**Problem to work on**
Since only part of the material below is wanted, output exactly the lines from the one with "--line: #666;" up to and including the one with "block; fill: none;".

====

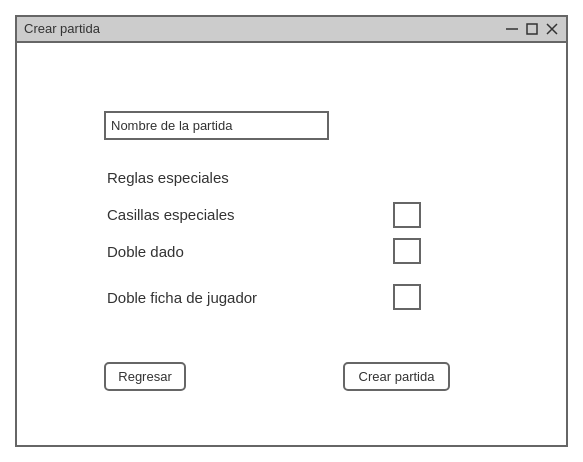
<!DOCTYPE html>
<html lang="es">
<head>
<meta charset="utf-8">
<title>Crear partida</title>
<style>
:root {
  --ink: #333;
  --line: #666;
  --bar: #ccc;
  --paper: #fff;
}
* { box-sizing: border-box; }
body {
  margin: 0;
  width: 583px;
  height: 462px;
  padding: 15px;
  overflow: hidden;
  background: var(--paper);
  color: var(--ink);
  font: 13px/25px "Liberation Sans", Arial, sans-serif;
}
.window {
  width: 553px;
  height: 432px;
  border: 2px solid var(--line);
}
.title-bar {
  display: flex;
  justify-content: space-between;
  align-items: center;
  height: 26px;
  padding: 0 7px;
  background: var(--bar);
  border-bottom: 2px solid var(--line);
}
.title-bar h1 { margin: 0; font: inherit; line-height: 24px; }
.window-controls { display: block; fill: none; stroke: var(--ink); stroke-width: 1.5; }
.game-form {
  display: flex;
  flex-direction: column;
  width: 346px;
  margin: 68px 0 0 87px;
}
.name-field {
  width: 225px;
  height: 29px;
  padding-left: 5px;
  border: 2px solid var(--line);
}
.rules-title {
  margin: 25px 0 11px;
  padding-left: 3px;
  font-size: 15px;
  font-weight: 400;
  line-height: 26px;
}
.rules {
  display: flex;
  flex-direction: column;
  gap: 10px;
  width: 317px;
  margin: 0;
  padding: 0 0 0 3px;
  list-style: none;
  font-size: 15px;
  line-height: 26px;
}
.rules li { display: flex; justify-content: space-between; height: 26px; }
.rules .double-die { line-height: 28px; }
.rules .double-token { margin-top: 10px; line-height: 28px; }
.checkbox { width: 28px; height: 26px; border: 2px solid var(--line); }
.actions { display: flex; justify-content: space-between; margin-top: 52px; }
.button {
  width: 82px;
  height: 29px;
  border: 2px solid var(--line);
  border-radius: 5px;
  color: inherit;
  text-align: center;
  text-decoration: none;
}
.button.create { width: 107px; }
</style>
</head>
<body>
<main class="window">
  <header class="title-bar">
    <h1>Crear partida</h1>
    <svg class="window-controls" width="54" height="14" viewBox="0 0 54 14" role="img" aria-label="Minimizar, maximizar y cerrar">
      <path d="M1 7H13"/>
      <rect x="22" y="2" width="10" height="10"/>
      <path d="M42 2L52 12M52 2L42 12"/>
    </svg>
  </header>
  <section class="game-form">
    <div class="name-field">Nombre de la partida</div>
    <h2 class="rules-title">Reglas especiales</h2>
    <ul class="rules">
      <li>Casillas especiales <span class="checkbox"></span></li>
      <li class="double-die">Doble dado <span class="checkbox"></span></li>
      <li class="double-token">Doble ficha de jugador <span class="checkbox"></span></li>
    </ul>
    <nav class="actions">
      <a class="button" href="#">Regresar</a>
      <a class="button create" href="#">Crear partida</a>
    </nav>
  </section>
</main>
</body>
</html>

====

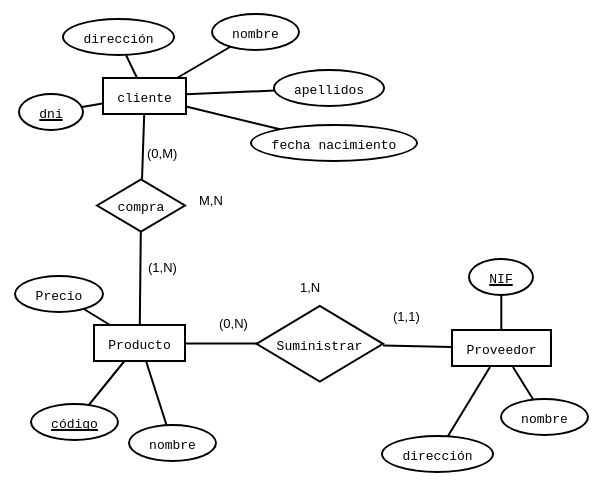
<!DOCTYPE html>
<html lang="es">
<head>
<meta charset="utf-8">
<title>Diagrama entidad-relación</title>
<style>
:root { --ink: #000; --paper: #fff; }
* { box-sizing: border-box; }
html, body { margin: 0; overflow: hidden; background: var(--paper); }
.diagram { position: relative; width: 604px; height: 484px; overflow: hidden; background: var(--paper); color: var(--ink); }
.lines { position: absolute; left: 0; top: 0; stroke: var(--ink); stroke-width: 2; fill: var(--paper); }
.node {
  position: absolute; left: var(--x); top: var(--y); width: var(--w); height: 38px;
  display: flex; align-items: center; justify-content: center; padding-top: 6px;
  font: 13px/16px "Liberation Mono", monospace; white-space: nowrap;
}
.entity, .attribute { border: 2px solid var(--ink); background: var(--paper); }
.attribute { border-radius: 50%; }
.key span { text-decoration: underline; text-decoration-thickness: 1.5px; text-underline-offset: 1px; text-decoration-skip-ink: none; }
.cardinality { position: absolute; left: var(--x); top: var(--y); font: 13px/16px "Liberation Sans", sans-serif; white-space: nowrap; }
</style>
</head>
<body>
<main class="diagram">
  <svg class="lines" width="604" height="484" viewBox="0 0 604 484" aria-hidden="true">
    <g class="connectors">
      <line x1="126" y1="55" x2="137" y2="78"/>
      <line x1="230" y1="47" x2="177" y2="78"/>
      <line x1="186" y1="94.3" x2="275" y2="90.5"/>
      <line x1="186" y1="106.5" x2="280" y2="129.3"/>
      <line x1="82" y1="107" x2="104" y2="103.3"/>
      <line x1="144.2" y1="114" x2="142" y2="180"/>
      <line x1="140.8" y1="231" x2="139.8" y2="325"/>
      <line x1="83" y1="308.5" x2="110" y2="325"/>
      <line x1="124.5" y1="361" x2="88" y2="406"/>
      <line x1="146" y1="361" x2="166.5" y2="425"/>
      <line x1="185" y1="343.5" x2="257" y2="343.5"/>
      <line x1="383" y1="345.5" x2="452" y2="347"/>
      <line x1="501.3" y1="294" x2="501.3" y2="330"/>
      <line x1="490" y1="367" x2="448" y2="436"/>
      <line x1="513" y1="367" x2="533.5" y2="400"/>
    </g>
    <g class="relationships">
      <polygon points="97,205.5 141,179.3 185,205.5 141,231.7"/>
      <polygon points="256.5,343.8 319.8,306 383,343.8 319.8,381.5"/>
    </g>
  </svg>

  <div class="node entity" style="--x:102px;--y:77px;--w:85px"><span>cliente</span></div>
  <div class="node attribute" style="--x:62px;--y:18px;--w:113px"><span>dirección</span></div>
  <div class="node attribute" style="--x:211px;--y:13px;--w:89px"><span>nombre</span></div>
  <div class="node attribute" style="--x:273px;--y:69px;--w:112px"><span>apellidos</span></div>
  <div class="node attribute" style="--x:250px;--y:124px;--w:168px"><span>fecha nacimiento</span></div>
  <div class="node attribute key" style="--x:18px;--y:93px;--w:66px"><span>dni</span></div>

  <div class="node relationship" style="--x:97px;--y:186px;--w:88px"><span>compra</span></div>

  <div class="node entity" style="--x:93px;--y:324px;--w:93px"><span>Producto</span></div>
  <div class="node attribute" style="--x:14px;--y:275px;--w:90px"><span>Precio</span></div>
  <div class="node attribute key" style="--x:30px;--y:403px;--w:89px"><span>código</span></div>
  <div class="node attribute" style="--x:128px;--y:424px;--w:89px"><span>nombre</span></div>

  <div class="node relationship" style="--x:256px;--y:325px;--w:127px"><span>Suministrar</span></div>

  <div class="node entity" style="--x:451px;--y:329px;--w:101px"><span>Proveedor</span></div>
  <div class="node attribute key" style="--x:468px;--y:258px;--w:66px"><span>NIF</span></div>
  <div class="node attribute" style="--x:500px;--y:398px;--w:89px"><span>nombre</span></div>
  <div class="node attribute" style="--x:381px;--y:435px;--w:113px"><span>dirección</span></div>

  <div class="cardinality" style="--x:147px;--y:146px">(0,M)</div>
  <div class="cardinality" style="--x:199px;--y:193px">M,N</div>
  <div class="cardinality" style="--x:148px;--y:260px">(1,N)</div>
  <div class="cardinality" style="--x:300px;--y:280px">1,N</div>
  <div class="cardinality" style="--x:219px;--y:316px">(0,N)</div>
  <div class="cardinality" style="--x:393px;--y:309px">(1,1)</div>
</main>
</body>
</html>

====

**Exercise response**
  --line: #666;
  --bar: #ccc;
  --paper: #fff;
}
* { box-sizing: border-box; }
body {
  margin: 0;
  width: 583px;
  height: 462px;
  padding: 15px;
  overflow: hidden;
  background: var(--paper);
  color: var(--ink);
  font: 13px/25px "Liberation Sans", Arial, sans-serif;
}
.window {
  width: 553px;
  height: 432px;
  border: 2px solid var(--line);
}
.title-bar {
  display: flex;
  justify-content: space-between;
  align-items: center;
  height: 26px;
  padding: 0 7px;
  background: var(--bar);
  border-bottom: 2px solid var(--line);
}
.title-bar h1 { margin: 0; font: inherit; line-height: 24px; }
.window-controls { display: block; fill: none; stroke: var(--ink); stroke-width: 1.5; }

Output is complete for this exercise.